TASK OBJECTIVE —
Copy all records exactly, excluding images.

━━━━━━━━━━━━━━━━━━━━━━━━━━━━━━

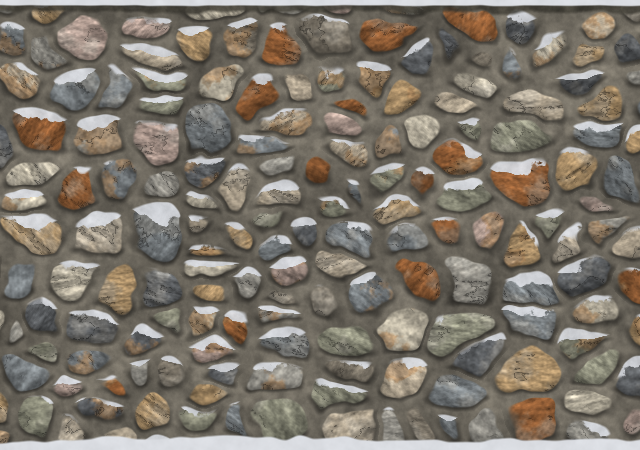
This texture is drawn by a Shadertoy shader. Its source:

```glsl
// Rubble stone wall in grey mortar, with snow lying on the upper edges of the stones.

float hash(vec2 p) {
    return fract(sin(dot(p, vec2(127.1, 311.7))) * 43758.5453);
}

float noise(vec2 p) {
    vec2 i = floor(p), f = fract(p);
    f = f * f * (3.0 - 2.0 * f);
    return mix(mix(hash(i), hash(i + vec2(1, 0)), f.x),
               mix(hash(i + vec2(0, 1)), hash(i + vec2(1, 1)), f.x), f.y);
}

float fbm(vec2 p) {
    float sum = 0.0, amp = 0.5;
    for (int i = 0; i < 5; i++) {
        sum += amp * noise(p);
        p = mat2(1.6, 1.2, -1.2, 1.6) * p + 7.3;
        amp *= 0.55;
    }
    return sum;
}

// Each cell holds one large stone, or two or three small ones
float stoneCount(vec2 cell) {
    float h = hash(cell + 0.5);
    return 1.0 + step(0.48, h) + step(0.8, h);
}

vec2 stoneCentre(vec2 cell, float k, float count) {
    float a = 6.2832 * (hash(cell + 3.1) + k / count);
    vec2 jitter = vec2(hash(cell + k * 0.31 + 5.7), hash(cell + k * 0.43 + 9.2)) - 0.5;
    return cell + 0.5 + (count > 1.5 ? 0.3 * vec2(cos(a), sin(a)) + 0.16 * jitter : 0.56 * jitter);
}

// Returns the rounded distance to the joint and the outward direction; id names the stone
vec3 stones(vec2 q, out vec2 id) {
    vec2 home = floor(q), nearCell = home, centre = q;
    float best = 9.0;
    for (int y = -1; y <= 1; y++)
    for (int x = -1; x <= 1; x++) {
        vec2 cell = home + vec2(x, y);
        float count = stoneCount(cell);
        for (float k = 0.0; k < count; k++) {
            vec2 p = stoneCentre(cell, k, count);
            float d = dot(p - q, p - q);
            if (d < best) { best = d; centre = p; nearCell = cell; id = cell + 0.17 * k; }
        }
    }
    float sum = 1e-6;
    vec2 outward = vec2(0);
    for (int y = -2; y <= 2; y++)
    for (int x = -2; x <= 2; x++) {
        vec2 cell = nearCell + vec2(x, y);
        float count = stoneCount(cell);
        for (float k = 0.0; k < count; k++) {
            vec2 p = stoneCentre(cell, k, count), across = p - centre;
            if (dot(across, across) < 1e-4) continue;
            vec2 n = normalize(across);
            float w = exp(-14.0 * dot(0.5 * (p + centre) - q, n));
            sum += w;
            outward += w * n;
        }
    }
    return vec3(-log(sum) / 14.0, outward / sum);
}

vec3 stoneColour(vec2 uv, vec2 id) {
    vec3 palette[10] = vec3[10](
        vec3(0.46, 0.48, 0.49), vec3(0.57, 0.56, 0.53), vec3(0.70, 0.65, 0.57), vec3(0.67, 0.56, 0.41),
        vec3(0.67, 0.59, 0.55), vec3(0.36, 0.37, 0.38), vec3(0.56, 0.36, 0.21), vec3(0.72, 0.69, 0.62),
        vec3(0.54, 0.54, 0.47), vec3(0.50, 0.47, 0.42));
    vec3 base = palette[int(hash(id + 1.3) * 9.99)];
    vec3 rust = vec3(0.60, 0.40, 0.20);

    // Tilted layers, lit from above
    float tilt = (hash(id + 2.9) - 0.5) * 1.8;
    vec2 r = mat2(cos(tilt), sin(tilt), -sin(tilt), cos(tilt)) * uv;
    vec2 s = r * vec2(16, mix(18.0, 48.0, hash(id + 4.4))) + 40.0 * hash(id + 6.1);
    float layers = fbm(s);
    float relief = layers - fbm(s + vec2(0.05, 0.2));
    float blotch = fbm(uv * 17.0 + 30.0 * hash(id + 8.2));

    vec3 col = mix(base, rust, 0.65 * step(0.72, hash(id + 7.7)) * smoothstep(0.5, 0.66, blotch));
    col = mix(col, vec3(0.66, 0.64, 0.60), 0.45 * smoothstep(0.5, 0.75, blotch));
    col *= 0.72 + 0.55 * layers + 1.1 * relief;
    float crack = smoothstep(0.025, 0.0, abs(layers - 0.42)) * smoothstep(0.4, 0.6, blotch);
    return col * (1.0 - 0.35 * crack) * (0.9 + 0.2 * noise(uv * 170.0));
}

void mainImage(out vec4 fragColor, in vec2 fragCoord) {
    vec2 uv = fragCoord / iResolution.y;

    // Uneven outlines
    vec2 q = uv * vec2(7.2, 9.4);
    q += 0.34 * (vec2(noise(uv * 11.0), noise(uv * 11.0 + 31.0)) - 0.5);
    q += 0.10 * (vec2(noise(uv * 38.0 + 5.0), noise(uv * 38.0 + 67.0)) - 0.5);
    vec2 id;
    vec3 stone = stones(q, id);
    float inside = stone.x - 0.05 - 0.06 * hash(id + 0.7);
    float up = stone.z;

    // Mortar, shaded beneath the stones
    float grit = fbm(uv * 45.0);
    vec3 col = vec3(0.43, 0.41, 0.37) * (0.72 + 0.5 * grit) * (0.85 + 0.3 * noise(uv * 9.0));
    col *= 1.0 - 0.42 * smoothstep(-0.1, 0.0, inside) * smoothstep(0.3, -0.6, up);

    // Stone faces, rounded at the rim
    vec3 face = stoneColour(uv, id);
    face *= 1.0 + (0.2 * up - 0.18) * exp(-9.0 * max(inside, 0.0));
    col = mix(col, face, smoothstep(-0.015, 0.025, inside));

    // Snow caps with crumbled lower edges
    float crumbs = fbm(uv * 55.0 + 13.0) - 0.5;
    float depth = smoothstep(0.25, 0.8, up) * smoothstep(0.25, 0.6, hash(id + 5.3));
    depth *= 0.04 + 0.27 * smoothstep(0.2, 0.8, noise(uv * 15.0 + 3.0));
    float snow = smoothstep(-0.02, 0.03, depth - inside + 0.3 * crumbs - 0.02);
    snow *= smoothstep(-0.05, -0.01, inside) * smoothstep(0.02, 0.07, depth);
    vec3 snowColour = vec3(0.83, 0.84, 0.86) * (0.88 + 0.22 * grit);
    col = mix(col, snowColour, 0.95 * snow);

    // Mossy coping line, then snow along the top and the ground
    float ragged = 0.012 * (noise(uv * vec2(30, 9)) - 0.5);
    col = mix(col, vec3(0.24, 0.23, 0.20) * (0.6 + 0.8 * grit), 0.85 * smoothstep(0.968, 0.978, uv.y + ragged));
    float bank = 0.018 + 0.014 * noise(vec2(uv.x * 8.0, 2.0)) + ragged;
    float drift = max(smoothstep(0.985, 0.990, uv.y + 0.2 * ragged), smoothstep(0.003, -0.003, uv.y - bank));
    col = mix(col, vec3(0.86, 0.87, 0.89) * (0.96 + 0.07 * grit), drift);

    fragColor = vec4(col, 1.0);
}
```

━━━━━━━━━━━━━━━━━━━━━━━━━━━━━━

RESPONSE AREA —
This texture is drawn by a Shadertoy shader. Its source:

```glsl
// Rubble stone wall in grey mortar, with snow lying on the upper edges of the stones.

float hash(vec2 p) {
    return fract(sin(dot(p, vec2(127.1, 311.7))) * 43758.5453);
}

float noise(vec2 p) {
    vec2 i = floor(p), f = fract(p);
    f = f * f * (3.0 - 2.0 * f);
    return mix(mix(hash(i), hash(i + vec2(1, 0)), f.x),
               mix(hash(i + vec2(0, 1)), hash(i + vec2(1, 1)), f.x), f.y);
}

float fbm(vec2 p) {
    float sum = 0.0, amp = 0.5;
    for (int i = 0; i < 5; i++) {
        sum += amp * noise(p);
        p = mat2(1.6, 1.2, -1.2, 1.6) * p + 7.3;
        amp *= 0.55;
    }
    return sum;
}

// Each cell holds one large stone, or two or three small ones
float stoneCount(vec2 cell) {
    float h = hash(cell + 0.5);
    return 1.0 + step(0.48, h) + step(0.8, h);
}

vec2 stoneCentre(vec2 cell, float k, float count) {
    float a = 6.2832 * (hash(cell + 3.1) + k / count);
    vec2 jitter = vec2(hash(cell + k * 0.31 + 5.7), hash(cell + k * 0.43 + 9.2)) - 0.5;
    return cell + 0.5 + (count > 1.5 ? 0.3 * vec2(cos(a), sin(a)) + 0.16 * jitter : 0.56 * jitter);
}

// Returns the rounded distance to the joint and the outward direction; id names the stone
vec3 stones(vec2 q, out vec2 id) {
    vec2 home = floor(q), nearCell = home, centre = q;
    float best = 9.0;
    for (int y = -1; y <= 1; y++)
    for (int x = -1; x <= 1; x++) {
        vec2 cell = home + vec2(x, y);
        float count = stoneCount(cell);
        for (float k = 0.0; k < count; k++) {
            vec2 p = stoneCentre(cell, k, count);
            float d = dot(p - q, p - q);
            if (d < best) { best = d; centre = p; nearCell = cell; id = cell + 0.17 * k; }
        }
    }
    float sum = 1e-6;
    vec2 outward = vec2(0);
    for (int y = -2; y <= 2; y++)
    for (int x = -2; x <= 2; x++) {
        vec2 cell = nearCell + vec2(x, y);
        float count = stoneCount(cell);
        for (float k = 0.0; k < count; k++) {
            vec2 p = stoneCentre(cell, k, count), across = p - centre;
            if (dot(across, across) < 1e-4) continue;
            vec2 n = normalize(across);
            float w = exp(-14.0 * dot(0.5 * (p + centre) - q, n));
            sum += w;
            outward += w * n;
        }
    }
    return vec3(-log(sum) / 14.0, outward / sum);
}

vec3 stoneColour(vec2 uv, vec2 id) {
    vec3 palette[10] = vec3[10](
        vec3(0.46, 0.48, 0.49), vec3(0.57, 0.56, 0.53), vec3(0.70, 0.65, 0.57), vec3(0.67, 0.56, 0.41),
        vec3(0.67, 0.59, 0.55), vec3(0.36, 0.37, 0.38), vec3(0.56, 0.36, 0.21), vec3(0.72, 0.69, 0.62),
        vec3(0.54, 0.54, 0.47), vec3(0.50, 0.47, 0.42));
    vec3 base = palette[int(hash(id + 1.3) * 9.99)];
    vec3 rust = vec3(0.60, 0.40, 0.20);

    // Tilted layers, lit from above
    float tilt = (hash(id + 2.9) - 0.5) * 1.8;
    vec2 r = mat2(cos(tilt), sin(tilt), -sin(tilt), cos(tilt)) * uv;
    vec2 s = r * vec2(16, mix(18.0, 48.0, hash(id + 4.4))) + 40.0 * hash(id + 6.1);
    float layers = fbm(s);
    float relief = layers - fbm(s + vec2(0.05, 0.2));
    float blotch = fbm(uv * 17.0 + 30.0 * hash(id + 8.2));

    vec3 col = mix(base, rust, 0.65 * step(0.72, hash(id + 7.7)) * smoothstep(0.5, 0.66, blotch));
    col = mix(col, vec3(0.66, 0.64, 0.60), 0.45 * smoothstep(0.5, 0.75, blotch));
    col *= 0.72 + 0.55 * layers + 1.1 * relief;
    float crack = smoothstep(0.025, 0.0, abs(layers - 0.42)) * smoothstep(0.4, 0.6, blotch);
    return col * (1.0 - 0.35 * crack) * (0.9 + 0.2 * noise(uv * 170.0));
}

void mainImage(out vec4 fragColor, in vec2 fragCoord) {
    vec2 uv = fragCoord / iResolution.y;

    // Uneven outlines
    vec2 q = uv * vec2(7.2, 9.4);
    q += 0.34 * (vec2(noise(uv * 11.0), noise(uv * 11.0 + 31.0)) - 0.5);
    q += 0.10 * (vec2(noise(uv * 38.0 + 5.0), noise(uv * 38.0 + 67.0)) - 0.5);
    vec2 id;
    vec3 stone = stones(q, id);
    float inside = stone.x - 0.05 - 0.06 * hash(id + 0.7);
    float up = stone.z;

    // Mortar, shaded beneath the stones
    float grit = fbm(uv * 45.0);
    vec3 col = vec3(0.43, 0.41, 0.37) * (0.72 + 0.5 * grit) * (0.85 + 0.3 * noise(uv * 9.0));
    col *= 1.0 - 0.42 * smoothstep(-0.1, 0.0, inside) * smoothstep(0.3, -0.6, up);

    // Stone faces, rounded at the rim
    vec3 face = stoneColour(uv, id);
    face *= 1.0 + (0.2 * up - 0.18) * exp(-9.0 * max(inside, 0.0));
    col = mix(col, face, smoothstep(-0.015, 0.025, inside));

    // Snow caps with crumbled lower edges
    float crumbs = fbm(uv * 55.0 + 13.0) - 0.5;
    float depth = smoothstep(0.25, 0.8, up) * smoothstep(0.25, 0.6, hash(id + 5.3));
    depth *= 0.04 + 0.27 * smoothstep(0.2, 0.8, noise(uv * 15.0 + 3.0));
    float snow = smoothstep(-0.02, 0.03, depth - inside + 0.3 * crumbs - 0.02);
    snow *= smoothstep(-0.05, -0.01, inside) * smoothstep(0.02, 0.07, depth);
    vec3 snowColour = vec3(0.83, 0.84, 0.86) * (0.88 + 0.22 * grit);
    col = mix(col, snowColour, 0.95 * snow);

    // Mossy coping line, then snow along the top and the ground
    float ragged = 0.012 * (noise(uv * vec2(30, 9)) - 0.5);
    col = mix(col, vec3(0.24, 0.23, 0.20) * (0.6 + 0.8 * grit), 0.85 * smoothstep(0.968, 0.978, uv.y + ragged));
    float bank = 0.018 + 0.014 * noise(vec2(uv.x * 8.0, 2.0)) + ragged;
    float drift = max(smoothstep(0.985, 0.990, uv.y + 0.2 * ragged), smoothstep(0.003, -0.003, uv.y - bank));
    col = mix(col, vec3(0.86, 0.87, 0.89) * (0.96 + 0.07 * grit), drift);

    fragColor = vec4(col, 1.0);
}
```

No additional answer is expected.